Kelly, a junior minister, said he was surprised by what Finlay had said and pressed him to name the representatives he accuses of not doing enough to maintain calm on the streets.

McCausland said he could contact politicians by phoning them or asking for a meeting.

“There is no need for megaphone diplomacy via the radio and television,” he said.

He said the DUP had been “working to resolve problems around parades and protests for many years, long before before Mr Finlay arrived [from Scotland], and we continue to do so.”

Meanwhile Dawn Purvis, who has resigned the leadership of the Progressive Unionist Party, has called for an end to intimidation in the Shankill area following the murder of loyalist Bobby Moffett.

He was shot dead by two men last week. Police are understood to be examining the possibility that the killers were linked to the Ulster Volunteer Force, which is on ceasefire and last year announced it had decommissioned its weapons.

There were unconfirmed reports yesterday that warnings had been circulated to people not to attend Moffett’s funeral. Moffett is to be buried tomorrow and tensions are rising in the area in advance of his funeral. Purvis, whose party is aligned with the UVF, condemned any intimidation of Shankill residents who have protested against the murder and have held peace vigils in the area.

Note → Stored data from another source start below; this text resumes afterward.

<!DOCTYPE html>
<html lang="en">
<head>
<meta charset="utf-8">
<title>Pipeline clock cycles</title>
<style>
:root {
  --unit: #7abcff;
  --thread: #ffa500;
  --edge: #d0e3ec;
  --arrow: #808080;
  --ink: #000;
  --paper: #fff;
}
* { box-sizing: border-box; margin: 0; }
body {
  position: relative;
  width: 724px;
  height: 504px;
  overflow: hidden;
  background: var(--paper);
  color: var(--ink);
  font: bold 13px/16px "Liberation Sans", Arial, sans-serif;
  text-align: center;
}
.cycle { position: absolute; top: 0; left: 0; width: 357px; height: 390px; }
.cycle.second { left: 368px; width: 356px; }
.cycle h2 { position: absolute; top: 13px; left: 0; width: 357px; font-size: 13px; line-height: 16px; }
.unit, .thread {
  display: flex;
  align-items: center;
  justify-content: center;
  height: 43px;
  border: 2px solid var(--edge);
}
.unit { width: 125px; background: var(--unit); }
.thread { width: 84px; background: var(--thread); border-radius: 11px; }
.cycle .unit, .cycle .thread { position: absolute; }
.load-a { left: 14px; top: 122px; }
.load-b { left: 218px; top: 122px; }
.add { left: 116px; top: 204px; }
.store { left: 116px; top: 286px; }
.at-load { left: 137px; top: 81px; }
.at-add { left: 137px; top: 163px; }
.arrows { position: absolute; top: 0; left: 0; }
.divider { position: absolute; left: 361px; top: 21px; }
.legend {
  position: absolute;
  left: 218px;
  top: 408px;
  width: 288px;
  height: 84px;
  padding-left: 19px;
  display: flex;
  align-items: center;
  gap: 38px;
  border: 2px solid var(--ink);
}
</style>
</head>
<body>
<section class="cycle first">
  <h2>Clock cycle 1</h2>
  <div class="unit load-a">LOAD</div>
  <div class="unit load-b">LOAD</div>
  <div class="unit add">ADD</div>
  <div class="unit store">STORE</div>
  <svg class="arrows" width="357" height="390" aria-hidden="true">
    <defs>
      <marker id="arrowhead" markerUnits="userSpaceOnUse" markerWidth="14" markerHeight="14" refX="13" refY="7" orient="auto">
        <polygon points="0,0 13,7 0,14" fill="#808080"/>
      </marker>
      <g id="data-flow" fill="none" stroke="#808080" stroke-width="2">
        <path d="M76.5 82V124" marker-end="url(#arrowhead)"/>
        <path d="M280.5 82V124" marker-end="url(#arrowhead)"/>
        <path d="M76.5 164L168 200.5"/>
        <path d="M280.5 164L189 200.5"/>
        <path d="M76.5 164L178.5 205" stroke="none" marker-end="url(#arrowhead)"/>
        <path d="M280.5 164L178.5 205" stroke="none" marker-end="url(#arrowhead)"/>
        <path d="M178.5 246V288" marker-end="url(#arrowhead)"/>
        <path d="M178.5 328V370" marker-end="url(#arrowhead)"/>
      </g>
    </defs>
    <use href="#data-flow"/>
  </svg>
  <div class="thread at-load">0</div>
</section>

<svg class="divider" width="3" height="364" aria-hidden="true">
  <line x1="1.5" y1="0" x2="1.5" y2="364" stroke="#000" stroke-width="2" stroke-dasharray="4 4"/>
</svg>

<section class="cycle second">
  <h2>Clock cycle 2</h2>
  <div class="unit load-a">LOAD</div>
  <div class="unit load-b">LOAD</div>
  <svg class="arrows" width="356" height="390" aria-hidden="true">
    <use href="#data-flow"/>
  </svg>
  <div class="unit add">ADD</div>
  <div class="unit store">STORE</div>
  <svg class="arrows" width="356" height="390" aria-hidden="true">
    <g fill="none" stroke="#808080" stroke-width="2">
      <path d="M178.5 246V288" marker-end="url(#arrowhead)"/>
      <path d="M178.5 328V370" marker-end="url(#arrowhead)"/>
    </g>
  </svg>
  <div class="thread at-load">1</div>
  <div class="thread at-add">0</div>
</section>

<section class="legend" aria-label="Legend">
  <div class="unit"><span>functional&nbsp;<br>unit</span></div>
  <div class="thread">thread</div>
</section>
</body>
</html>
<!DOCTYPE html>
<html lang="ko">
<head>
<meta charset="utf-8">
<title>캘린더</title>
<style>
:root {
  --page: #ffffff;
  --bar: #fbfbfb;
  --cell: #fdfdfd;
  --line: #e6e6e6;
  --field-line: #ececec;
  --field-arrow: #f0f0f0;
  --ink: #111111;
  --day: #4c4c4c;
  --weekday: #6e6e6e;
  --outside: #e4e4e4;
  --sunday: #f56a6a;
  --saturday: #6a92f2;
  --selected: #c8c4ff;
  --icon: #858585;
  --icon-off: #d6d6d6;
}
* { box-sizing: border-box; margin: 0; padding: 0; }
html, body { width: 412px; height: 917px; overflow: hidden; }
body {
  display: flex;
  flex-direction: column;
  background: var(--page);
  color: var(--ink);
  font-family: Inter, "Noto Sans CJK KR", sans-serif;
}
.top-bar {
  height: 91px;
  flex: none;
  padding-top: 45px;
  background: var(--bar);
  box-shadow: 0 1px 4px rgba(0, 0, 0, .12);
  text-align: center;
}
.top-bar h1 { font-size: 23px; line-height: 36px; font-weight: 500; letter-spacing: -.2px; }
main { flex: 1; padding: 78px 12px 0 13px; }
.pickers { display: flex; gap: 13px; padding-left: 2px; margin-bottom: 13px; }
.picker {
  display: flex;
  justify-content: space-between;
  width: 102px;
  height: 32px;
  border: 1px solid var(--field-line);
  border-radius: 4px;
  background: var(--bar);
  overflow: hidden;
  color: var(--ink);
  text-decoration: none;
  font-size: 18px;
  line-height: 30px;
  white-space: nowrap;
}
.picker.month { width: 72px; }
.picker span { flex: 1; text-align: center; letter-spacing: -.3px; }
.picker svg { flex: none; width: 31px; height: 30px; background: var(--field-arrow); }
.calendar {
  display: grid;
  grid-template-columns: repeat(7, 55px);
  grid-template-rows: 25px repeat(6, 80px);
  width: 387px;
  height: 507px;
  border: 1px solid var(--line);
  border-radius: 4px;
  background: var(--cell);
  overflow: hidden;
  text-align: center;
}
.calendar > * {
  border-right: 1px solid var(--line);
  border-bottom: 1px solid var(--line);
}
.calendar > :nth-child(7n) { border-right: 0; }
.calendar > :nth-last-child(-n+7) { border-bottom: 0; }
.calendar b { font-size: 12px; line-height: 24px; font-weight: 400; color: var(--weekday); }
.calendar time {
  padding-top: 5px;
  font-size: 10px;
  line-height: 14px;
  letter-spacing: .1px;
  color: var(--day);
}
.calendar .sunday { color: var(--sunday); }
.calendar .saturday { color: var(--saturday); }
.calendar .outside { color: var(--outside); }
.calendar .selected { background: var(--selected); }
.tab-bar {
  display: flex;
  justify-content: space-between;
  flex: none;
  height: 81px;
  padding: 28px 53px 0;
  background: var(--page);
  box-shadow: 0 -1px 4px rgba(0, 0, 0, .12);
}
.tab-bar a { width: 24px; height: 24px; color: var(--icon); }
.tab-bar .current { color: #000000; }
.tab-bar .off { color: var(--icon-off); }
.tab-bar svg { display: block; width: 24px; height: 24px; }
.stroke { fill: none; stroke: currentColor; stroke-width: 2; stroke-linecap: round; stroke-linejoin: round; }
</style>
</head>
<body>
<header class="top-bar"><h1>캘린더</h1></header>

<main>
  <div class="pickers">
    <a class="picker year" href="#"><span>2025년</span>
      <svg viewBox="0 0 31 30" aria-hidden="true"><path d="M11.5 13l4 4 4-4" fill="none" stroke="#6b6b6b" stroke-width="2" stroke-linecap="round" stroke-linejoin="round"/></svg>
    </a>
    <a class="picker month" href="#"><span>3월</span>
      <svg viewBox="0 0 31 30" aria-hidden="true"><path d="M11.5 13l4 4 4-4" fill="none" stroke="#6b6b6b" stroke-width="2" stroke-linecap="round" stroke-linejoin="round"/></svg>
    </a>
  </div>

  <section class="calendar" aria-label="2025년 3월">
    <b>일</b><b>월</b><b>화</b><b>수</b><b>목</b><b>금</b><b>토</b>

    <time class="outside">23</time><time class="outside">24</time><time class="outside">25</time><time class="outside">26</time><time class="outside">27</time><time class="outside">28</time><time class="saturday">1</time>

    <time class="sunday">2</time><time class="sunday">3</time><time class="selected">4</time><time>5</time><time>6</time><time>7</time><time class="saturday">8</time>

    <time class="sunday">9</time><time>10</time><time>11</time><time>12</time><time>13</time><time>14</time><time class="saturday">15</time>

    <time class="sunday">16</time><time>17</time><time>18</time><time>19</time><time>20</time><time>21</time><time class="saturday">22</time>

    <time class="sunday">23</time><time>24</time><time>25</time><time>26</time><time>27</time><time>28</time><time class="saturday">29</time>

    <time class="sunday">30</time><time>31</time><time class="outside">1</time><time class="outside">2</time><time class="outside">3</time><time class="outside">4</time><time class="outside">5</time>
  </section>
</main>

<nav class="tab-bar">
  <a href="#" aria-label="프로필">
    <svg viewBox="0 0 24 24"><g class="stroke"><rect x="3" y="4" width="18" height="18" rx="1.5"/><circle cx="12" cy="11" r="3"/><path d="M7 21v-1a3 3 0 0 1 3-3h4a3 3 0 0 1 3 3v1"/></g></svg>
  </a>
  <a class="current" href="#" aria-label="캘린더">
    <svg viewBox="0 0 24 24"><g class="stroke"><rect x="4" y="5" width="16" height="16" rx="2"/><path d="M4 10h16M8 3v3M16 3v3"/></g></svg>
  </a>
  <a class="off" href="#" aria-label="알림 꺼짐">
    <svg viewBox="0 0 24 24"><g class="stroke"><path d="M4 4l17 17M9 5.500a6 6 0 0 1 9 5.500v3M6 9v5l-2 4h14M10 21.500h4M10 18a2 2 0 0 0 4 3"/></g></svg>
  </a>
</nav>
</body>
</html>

In a statement, the East Belfast Assembly member Purvis said: "I make this decision with a very heavy heart. I believe the Progressive Unionist Party was founded by individuals who had a real vision for Northern Ireland and a positive and important contribution to make to politics and the peace process in this country. I have been honored to be a part of that."

"However, I can no longer offer leadership to a political party which is expected to answer for the indefensible actions of others." Purvis added she would continue as an MLA for East Belfast.